* **Task brief**
Each line below should be repeated exactly as written, with no pictures carried over.

* **The records**
- Opening Delimiter -

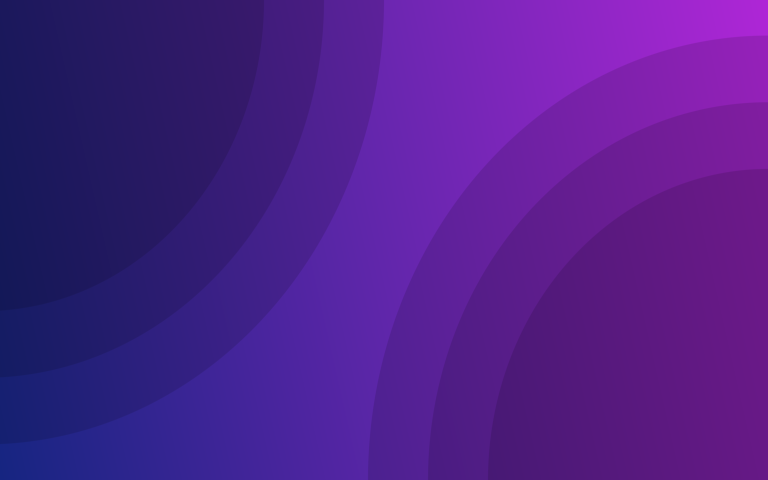
This background is drawn by a WebGL 2 fragment shader. Its source:

```glsl
#version 300 es
precision highp float;
// Blue to magenta gradient, darkened by nested ellipses in two opposite corners.

uniform vec2 u_resolution;
out vec4 outColor;

const vec3 NAVY = vec3(0.085, 0.145, 0.505);
const vec3 MAGENTA = vec3(0.685, 0.150, 0.840);
const vec2 GRADIENT_DIR = vec2(0.97, 0.22);
const vec2 ELLIPSE_SCALE = vec2(1.0, 0.9);
const int RING_COUNT = 3;
const float OUTER_RADIUS = 0.8333;
const float RING_STEP = 0.125;
const float RING_SHADE = 0.13;

// Diagonal blend from the lower left corner to the upper right one.
vec3 diagonalGradient(vec2 p, vec2 extent, vec2 dir) {
    float t = dot(p, dir) / dot(extent, dir);
    return mix(NAVY, MAGENTA, clamp(t, 0.0, 1.0));
}

// Approximate signed distance to an ellipse with the given horizontal radius.
float ellipseDistance(vec2 p, vec2 center, float radius) {
    return length((p - center) * ELLIPSE_SCALE) - radius;
}

// Light left after passing through a stack of translucent dark ellipses.
float ringShade(vec2 p, vec2 center, float pixel) {
    float light = 1.0;
    for (int i = 0; i < RING_COUNT; i++) {
        float radius = OUTER_RADIUS - RING_STEP * float(i);
        float d = ellipseDistance(p, center, radius);
        float coverage = 1.0 - smoothstep(-0.7 * pixel, 0.7 * pixel, d);
        light *= 1.0 - RING_SHADE * coverage;
    }
    return light;
}

void main() {
    // Canvas units: the height is one.
    float pixel = 1.0 / u_resolution.y;
    vec2 p = gl_FragCoord.xy * pixel;
    vec2 extent = vec2(u_resolution.x * pixel, 1.0);

    vec3 color = diagonalGradient(p, extent, GRADIENT_DIR);

    // Ring stacks in the upper left and lower right corners.
    color *= ringShade(p, vec2(-0.0333, 1.0), pixel);
    color *= ringShade(p, vec2(extent.x, 0.0), pixel);

    outColor = vec4(color, 1.0);
}
```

- Closing Delimiter -

* **Task output**
This background is drawn by a WebGL 2 fragment shader. Its source:

```glsl
#version 300 es
precision highp float;
// Blue to magenta gradient, darkened by nested ellipses in two opposite corners.

uniform vec2 u_resolution;
out vec4 outColor;

const vec3 NAVY = vec3(0.085, 0.145, 0.505);
const vec3 MAGENTA = vec3(0.685, 0.150, 0.840);
const vec2 GRADIENT_DIR = vec2(0.97, 0.22);
const vec2 ELLIPSE_SCALE = vec2(1.0, 0.9);
const int RING_COUNT = 3;
const float OUTER_RADIUS = 0.8333;
const float RING_STEP = 0.125;
const float RING_SHADE = 0.13;

// Diagonal blend from the lower left corner to the upper right one.
vec3 diagonalGradient(vec2 p, vec2 extent, vec2 dir) {
    float t = dot(p, dir) / dot(extent, dir);
    return mix(NAVY, MAGENTA, clamp(t, 0.0, 1.0));
}

// Approximate signed distance to an ellipse with the given horizontal radius.
float ellipseDistance(vec2 p, vec2 center, float radius) {
    return length((p - center) * ELLIPSE_SCALE) - radius;
}

// Light left after passing through a stack of translucent dark ellipses.
float ringShade(vec2 p, vec2 center, float pixel) {
    float light = 1.0;
    for (int i = 0; i < RING_COUNT; i++) {
        float radius = OUTER_RADIUS - RING_STEP * float(i);
        float d = ellipseDistance(p, center, radius);
        float coverage = 1.0 - smoothstep(-0.7 * pixel, 0.7 * pixel, d);
        light *= 1.0 - RING_SHADE * coverage;
    }
    return light;
}

void main() {
    // Canvas units: the height is one.
    float pixel = 1.0 / u_resolution.y;
    vec2 p = gl_FragCoord.xy * pixel;
    vec2 extent = vec2(u_resolution.x * pixel, 1.0);

    vec3 color = diagonalGradient(p, extent, GRADIENT_DIR);

    // Ring stacks in the upper left and lower right corners.
    color *= ringShade(p, vec2(-0.0333, 1.0), pixel);
    color *= ringShade(p, vec2(extent.x, 0.0), pixel);

    outColor = vec4(color, 1.0);
}
```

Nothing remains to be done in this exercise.